2. Practically. Reading will help with grammar, spelling and style. Since our use of language and communication is one of the things that separate the human from the animal, doesn't it make sense that we should speak and write this language correctly? And really, there is no better way to get in the habit of speaking properly than by reading.
3. Intellectually. Reading stimualtes the mind, and sharpens the imagination of the reader. It leaves the reader with a sense of interest and wonderment in the world around him. The habitual reader will question theories, explore ideas, and will think inventively and creatively. A reading mind is an active mind that will never go dull.
4. Truthfully/Philosophically. (This is the most important reason). Reading provides a completely unique creative escape, that cannot be experienced through any other activity such as watching tv. One might think that watching a movie, which creates a new world of imagination, would supply the watcher with as much creative scope and intellectual fuel as a book. This is incorrect. A movie spoon feeds the reader every single aspect of the created world. Nothing is left to the character's imagination. The watcher cannot imagine how the characters look, how they speak, how they interact with each other. Everything is decided for them by the moviemaker and forced upon them. When reading however, the writer and the reader combine forces to create a completely personal experience. The reader can provide the emotions and the subtle inflections which transform a plain volume of paper and ink into a different world. The reader is the partial creator of this world, since the writer is limited as to what he can portray through the written word. The writer provides the base, the walls and the roof. The reader enters this structure, and provides his own individual embellishment and decoration. In other words, (and I CANNOT help using this cliche. It's really screaming to be used.) The reader makes the house a home.
Me: Very nice. I am going to put it on the internet.
Isn't it fun being smart? Seriously, I can't imagine how boring it would be to be dumb.
ps - guess who is leaving for Michigan in an hour and a half. I'll give you a hint-- it's me.

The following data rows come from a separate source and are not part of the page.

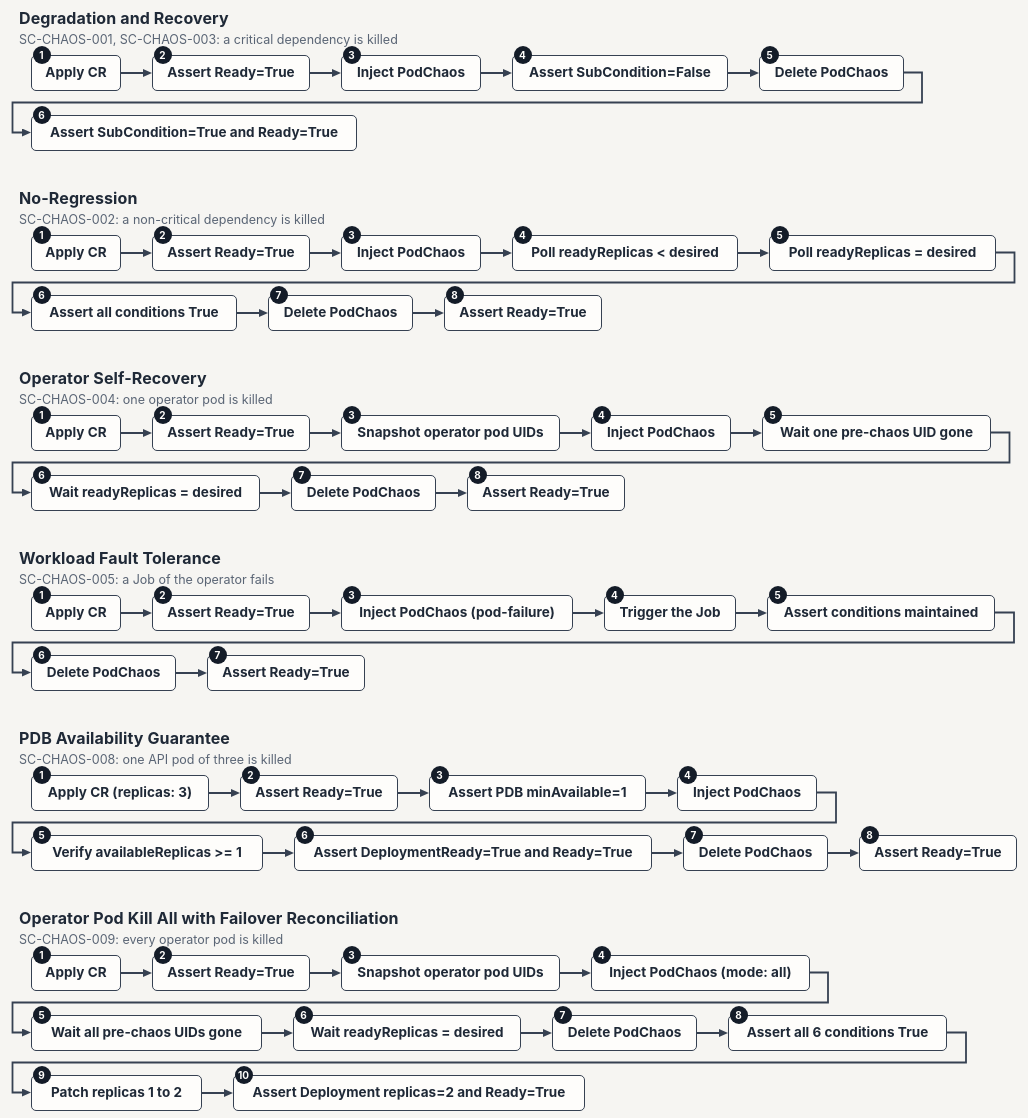
<!DOCTYPE html>
<html lang="en">
<head>
<meta charset="utf-8">
<title>Chaos test scenarios</title>
<style>
:root { --paper: #f6f5f2; --node: #fefdfb; --ink: #1f2937; --line: #364152; --muted: #5a6575; --badge: #141c28; }
* { box-sizing: border-box; margin: 0; padding: 0; }
body { width: 1028px; height: 1118px; overflow: hidden; background: var(--paper); color: var(--ink); font-family: Inter, sans-serif; }
main { position: relative; width: 1028px; height: 1118px; overflow: hidden; }
.scenario { display: flex; flex-direction: column; height: 180px; }
.scenario:last-of-type { height: 218px; }
h2 { display: flex; align-items: center; height: 38px; flex: none; padding: 0 0 2px 19px; font-size: 16px; line-height: 20px; font-weight: 700; letter-spacing: .11px; white-space: nowrap; }
.summary { height: 17px; flex: none; margin: -7px 0 7px; padding-left: 19px; font-size: 12.5px; line-height: 17px; color: var(--muted); white-space: nowrap; }
.flow { display: flex; flex-direction: column; gap: 24px; }
.row { display: flex; gap: 31px; padding-left: 31px; list-style: none; }
.step { position: relative; flex: none; width: var(--w); height: 36px; display: flex; align-items: center; justify-content: center; padding-bottom: 2px; border: 1px solid var(--line); border-radius: 5px; background: var(--node); font-size: 13.5px; font-weight: 700; letter-spacing: .04px; white-space: nowrap; }
.step b { position: absolute; left: .5px; top: -10px; width: 18px; height: 18px; border-radius: 50%; background: var(--badge); color: var(--node); font-size: 10px; line-height: 18px; font-weight: 700; letter-spacing: 0; text-align: center; }
.step + .step::before { content: ""; position: absolute; left: -32px; top: 16px; width: 24px; height: 2px; background: var(--line); }
.step + .step::after { content: ""; position: absolute; left: -10px; top: 13px; border: solid transparent; border-width: 4px 0 4px 9px; border-left-color: var(--line); }
.apply { --w: 90px; }
.ready { --w: 158px; }
.inject { --w: 140px; }
.delete { --w: 145px; }
.returns { position: absolute; left: 0; top: 0; fill: none; stroke: var(--line); stroke-width: 1.8; }
.returns marker path { fill: var(--line); stroke: none; }
</style>
</head>
<body>
<main>
<section class="scenario">
<h2>Degradation and Recovery</h2>
<p class="summary">SC-CHAOS-001, SC-CHAOS-003: a critical dependency is killed</p>
<div class="flow">
<ul class="row">
<li class="step apply"><b>1</b>Apply CR</li>
<li class="step ready"><b>2</b>Assert Ready=True</li>
<li class="step inject"><b>3</b>Inject PodChaos</li>
<li class="step" style="--w:216px"><b>4</b>Assert SubCondition=False</li>
<li class="step delete"><b>5</b>Delete PodChaos</li>
</ul>
<ul class="row">
<li class="step" style="--w:326px"><b>6</b>Assert SubCondition=True and Ready=True</li>
</ul>
</div>
</section>
<section class="scenario">
<h2>No-Regression</h2>
<p class="summary">SC-CHAOS-002: a non-critical dependency is killed</p>
<div class="flow">
<ul class="row">
<li class="step apply"><b>1</b>Apply CR</li>
<li class="step ready"><b>2</b>Assert Ready=True</li>
<li class="step inject"><b>3</b>Inject PodChaos</li>
<li class="step" style="--w:226px"><b>4</b>Poll readyReplicas &lt; desired</li>
<li class="step" style="--w:227px"><b>5</b>Poll readyReplicas = desired</li>
</ul>
<ul class="row">
<li class="step" style="--w:206px"><b>6</b>Assert all conditions True</li>
<li class="step delete"><b>7</b>Delete PodChaos</li>
<li class="step ready"><b>8</b>Assert Ready=True</li>
</ul>
</div>
</section>
<section class="scenario">
<h2>Operator Self-Recovery</h2>
<p class="summary">SC-CHAOS-004: one operator pod is killed</p>
<div class="flow">
<ul class="row">
<li class="step apply"><b>1</b>Apply CR</li>
<li class="step ready"><b>2</b>Assert Ready=True</li>
<li class="step" style="--w:219px"><b>3</b>Snapshot operator pod UIDs</li>
<li class="step inject"><b>4</b>Inject PodChaos</li>
<li class="step" style="--w:229px"><b>5</b>Wait one pre-chaos UID gone</li>
</ul>
<ul class="row">
<li class="step" style="--w:229px"><b>6</b>Wait readyReplicas = desired</li>
<li class="step delete"><b>7</b>Delete PodChaos</li>
<li class="step ready"><b>8</b>Assert Ready=True</li>
</ul>
</div>
</section>
<section class="scenario">
<h2>Workload Fault Tolerance</h2>
<p class="summary">SC-CHAOS-005: a Job of the operator fails</p>
<div class="flow">
<ul class="row">
<li class="step apply"><b>1</b>Apply CR</li>
<li class="step ready"><b>2</b>Assert Ready=True</li>
<li class="step" style="--w:232px"><b>3</b>Inject PodChaos (pod-failure)</li>
<li class="step" style="--w:132px"><b>4</b>Trigger the Job</li>
<li class="step" style="--w:228px"><b>5</b>Assert conditions maintained</li>
</ul>
<ul class="row">
<li class="step delete"><b>6</b>Delete PodChaos</li>
<li class="step ready"><b>7</b>Assert Ready=True</li>
</ul>
</div>
</section>
<section class="scenario">
<h2>PDB Availability Guarantee</h2>
<p class="summary">SC-CHAOS-008: one API pod of three is killed</p>
<div class="flow">
<ul class="row">
<li class="step" style="--w:178px"><b>1</b>Apply CR (replicas: 3)</li>
<li class="step ready"><b>2</b>Assert Ready=True</li>
<li class="step" style="--w:217px"><b>3</b>Assert PDB minAvailable=1</li>
<li class="step inject"><b>4</b>Inject PodChaos</li>
</ul>
<ul class="row">
<li class="step" style="--w:232px"><b>5</b>Verify availableReplicas &gt;= 1</li>
<li class="step" style="--w:358px"><b>6</b>Assert DeploymentReady=True and Ready=True</li>
<li class="step delete"><b>7</b>Delete PodChaos</li>
<li class="step ready"><b>8</b>Assert Ready=True</li>
</ul>
</div>
</section>
<section class="scenario">
<h2>Operator Pod Kill All with Failover Reconciliation</h2>
<p class="summary">SC-CHAOS-009: every operator pod is killed</p>
<div class="flow">
<ul class="row">
<li class="step apply"><b>1</b>Apply CR</li>
<li class="step ready"><b>2</b>Assert Ready=True</li>
<li class="step" style="--w:219px"><b>3</b>Snapshot operator pod UIDs</li>
<li class="step" style="--w:219px"><b>4</b>Inject PodChaos (mode: all)</li>
</ul>
<ul class="row">
<li class="step" style="--w:231px"><b>5</b>Wait all pre-chaos UIDs gone</li>
<li class="step" style="--w:228px"><b>6</b>Wait readyReplicas = desired</li>
<li class="step delete"><b>7</b>Delete PodChaos</li>
<li class="step" style="--w:219px"><b>8</b>Assert all 6 conditions True</li>
</ul>
<ul class="row">
<li class="step" style="--w:171px"><b>9</b>Patch replicas 1 to 2</li>
<li class="step" style="--w:352px"><b>10</b>Assert Deployment replicas=2 and Ready=True</li>
</ul>
</div>
</section>
<svg class="returns" width="1028" height="1118" viewBox="0 0 1028 1118" aria-hidden="true">
<defs>
<marker id="head" markerUnits="userSpaceOnUse" markerWidth="9" markerHeight="8" refX="1" refY="4" orient="auto"><path d="M0 0L9 4L0 8Z"/></marker>
</defs>
<path marker-end="url(#head)" d="M904 72.5H922V102.5H12.5V132.5H23"/>
<path marker-end="url(#head)" d="M996 252.5H1014.5V282.5H12.5V312.5H23"/>
<path marker-end="url(#head)" d="M991 432.5H1009.5V462.5H12.5V492.5H23"/>
<path marker-end="url(#head)" d="M995 612.5H1014V642.5H12.5V672.5H23"/>
<path marker-end="url(#head)" d="M817 792.5H836V822.5H12.5V852.5H23"/>
<path marker-end="url(#head)" d="M810 972.5H828V1002.5H12.5V1032.5H23"/>
<path marker-end="url(#head)" d="M947 1032.5H966V1062.5H12.5V1092.5H23"/>
</svg>
</main>
</body>
</html>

Her: don't put it on the internet!!! People will plagiarize me!
Me: I'm totally putting it on the internet. I'm not even joking a little bit.